Stored entries:

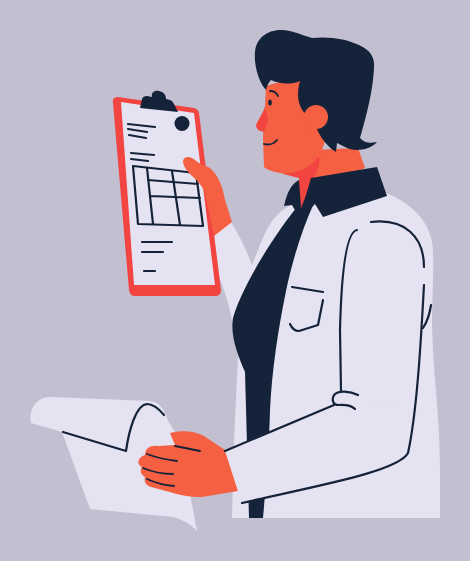
<!DOCTYPE html>
<html lang="en">
<head>
<meta charset="utf-8">
<title>Doctor reading a chart</title>
<style>
:root {
  --backdrop: #c2bfd0;
  --coat: #e5e3f1;
  --navy: #14233a;
  --skin: #f55f42;
  --red: #f24440;
}
html, body { margin: 0; overflow: hidden; background: var(--backdrop); }
svg { display: block; width: 470px; height: 561px; }
.backdrop { fill: var(--backdrop); }
.coat { fill: var(--coat); }
.navy { fill: var(--navy); }
.skin { fill: var(--skin); }
.red { fill: var(--red); }
.ink { fill: none; stroke: var(--navy); stroke-width: 2.2; stroke-linecap: round; stroke-linejoin: round; }
.fine { stroke-width: 1.8; }
</style>
</head>
<body>
<svg viewBox="0 0 470 561" role="img" aria-label="A doctor in a white coat reads a clipboard and holds a sheet of paper">
  <rect class="backdrop" width="470" height="561"/>

  <g id="raised-sleeve">
    <path class="coat" d="M213 236L231 222C241 238 249 255 255 274L246 330L232 322C229 300 222 286 217 270Z"/>
  </g>

  <g id="clipboard">
    <path class="red" d="M118 97L194 108Q198 109 199 113L221 290Q221 296 215 296H135Q130 296 129 290L113 103Q112 97 118 97Z"/>
    <path class="coat" d="M121 102L194 113L215 285H134Z"/>
    <path class="navy" d="M140 108L142 99Q143 96 147 96L152 97C151 92 155 90 159 91C164 92 166 95 166 99L170 100Q173 101 174 104L178 112Z"/>
    <circle class="navy" cx="182" cy="123.500" r="7.500"/>
    <g class="ink">
      <path d="M128 124L155 127M128 129L147 132M129 135L146 138M131 153L154 155M131 159L148 161"/>
      <path d="M142 242H172M142 252H163M144 271H155"/>
      <path d="M133 166L196 173L203 226L138 224ZM147 168L153 224M172 171L180 225M148 180L198 184M150 196L200 198"/>
    </g>
  </g>

  <g id="raised-hand">
    <path class="skin" d="M183 161C184 156 190 156 195 160C201 165 205 165 210 168C219 176 223 188 225 200L232 222L214 236L205 193C201 183 195 179 191 175C187 171 183 166 183 161Z"/>
  </g>

  <g id="body">
    <path class="coat" d="M300 202L386 193C408 202 426 216 432 241C435 262 432 292 432 320C433 380 440 412 440 470V518H232L234 440L238 358L234 310L262 240C270 222 278 208 300 202Z"/>
    <path class="navy" d="M298 206C276 232 242 286 233 318C230 336 238 356 245 372L249 518H263C266 484 269 450 270 410C272 370 278 330 286 291C293 258 302 230 314 203Z"/>
  </g>

  <g id="head">
    <path class="skin" d="M313 150L358 148L365 168L330 182L302 208L299 172Z"/>
    <path class="red" d="M299 174L319 156C321 166 316 174 311 182L302 208H299Z"/>
    <path class="skin" d="M266 86L300 76L326 104V138L320 156C317 166 309 173 299 175C284 175 268 171 264 167L263 138L265 106Z"/>
    <path class="red" d="M265 107C262 115 257 121 256 126C257 130 260 131 264 132L268 120Z"/>
    <path class="red" d="M283 174C300 173 312 166 319 156V166C313 174 306 178 299 178Z"/>
    <path class="navy" d="M266 90C257 80 254 62 255 52C256 38 268 29 283 30C294 31 302 35 312 38C329 36 347 39 359 45C370 50 375 57 374 68C373 90 367 114 360 138C365 144 371 143 377 142C369 151 353 152 345 147L337 143L336 152C329 148 321 139 317 129L306 114C298 108 296 94 300 81C291 85 279 84 271 80C268 83 267 86 266 90Z"/>
    <circle class="skin" cx="316" cy="117" r="12"/>
    <ellipse class="navy" cx="270" cy="102.500" rx="1.800" ry="3"/>
    <path class="ink fine" d="M270 91Q276 91 278 96M264 144Q272 146 277 140"/>
  </g>

  <g id="collar">
    <path class="navy" d="M299 180C291 184 287 193 284 206L292 205L296 212L301 207Z"/>
    <path class="navy" d="M301 208C305 199 308 189 311 178L377 167L387 196L323 217L315 204L304 215Z"/>
  </g>

  <g id="paper-sheet">
    <path class="coat" d="M31 423C28 408 38 396 52 397L150 401C160 402 164 409 168 421L180 440L197 531C188 522 177 516 163 516L90 509L62 432Z"/>
    <path class="ink" d="M63 432L126 451C129 430 136 405 147 404Q155 404 164 415"/>
  </g>

  <g id="lower-hand">
    <path class="skin" d="M170 433C182 430 195 431 204 436L225 450L238 491L202 497C185 498 168 491 151 487C145 485 144 481 145 477C140 474 140 470 142 467C136 464 138 457 145 455C145 448 151 445 158 446L175 445Z"/>
    <path class="ink fine" d="M175 446L200 451M147 454Q160 459 177 461M143 468Q157 474 173 474M147 479Q160 485 174 486"/>
  </g>

  <g id="front-sleeve">
    <path class="coat" d="M225 451L334 405L400 400L412 430L407 454C398 470 320 486 242 503Z"/>
    <path class="ink" d="M225 451L334 405M242 503C310 487 398 472 408 453C417 412 421 340 424 285"/>
    <path class="ink" d="M357 230C344 232 341 290 340 330L341 391M371 222C405 218 424 237 424 267M431 305Q429 319 423 328"/>
    <path class="ink" d="M358 395C350 391 338 390 334 395C331 401 334 405 338 405Q350 404 355 409"/>
  </g>

  <path id="coat-pocket" class="ink" d="M292 287L323 292M323 300L318 325L299 331Q293 331 290 324"/>
</svg>
</body>
</html>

**Required action:**
Given the records above, reproduce precisely and only the lines between the line holding "90C257 80 254" and the line holding "433C182 430 195", inclusive.

**Solution to this exercise:**
    <path class="navy" d="M266 90C257 80 254 62 255 52C256 38 268 29 283 30C294 31 302 35 312 38C329 36 347 39 359 45C370 50 375 57 374 68C373 90 367 114 360 138C365 144 371 143 377 142C369 151 353 152 345 147L337 143L336 152C329 148 321 139 317 129L306 114C298 108 296 94 300 81C291 85 279 84 271 80C268 83 267 86 266 90Z"/>
    <circle class="skin" cx="316" cy="117" r="12"/>
    <ellipse class="navy" cx="270" cy="102.500" rx="1.800" ry="3"/>
    <path class="ink fine" d="M270 91Q276 91 278 96M264 144Q272 146 277 140"/>
  </g>

  <g id="collar">
    <path class="navy" d="M299 180C291 184 287 193 284 206L292 205L296 212L301 207Z"/>
    <path class="navy" d="M301 208C305 199 308 189 311 178L377 167L387 196L323 217L315 204L304 215Z"/>
  </g>

  <g id="paper-sheet">
    <path class="coat" d="M31 423C28 408 38 396 52 397L150 401C160 402 164 409 168 421L180 440L197 531C188 522 177 516 163 516L90 509L62 432Z"/>
    <path class="ink" d="M63 432L126 451C129 430 136 405 147 404Q155 404 164 415"/>
  </g>

  <g id="lower-hand">
    <path class="skin" d="M170 433C182 430 195 431 204 436L225 450L238 491L202 497C185 498 168 491 151 487C145 485 144 481 145 477C140 474 140 470 142 467C136 464 138 457 145 455C145 448 151 445 158 446L175 445Z"/>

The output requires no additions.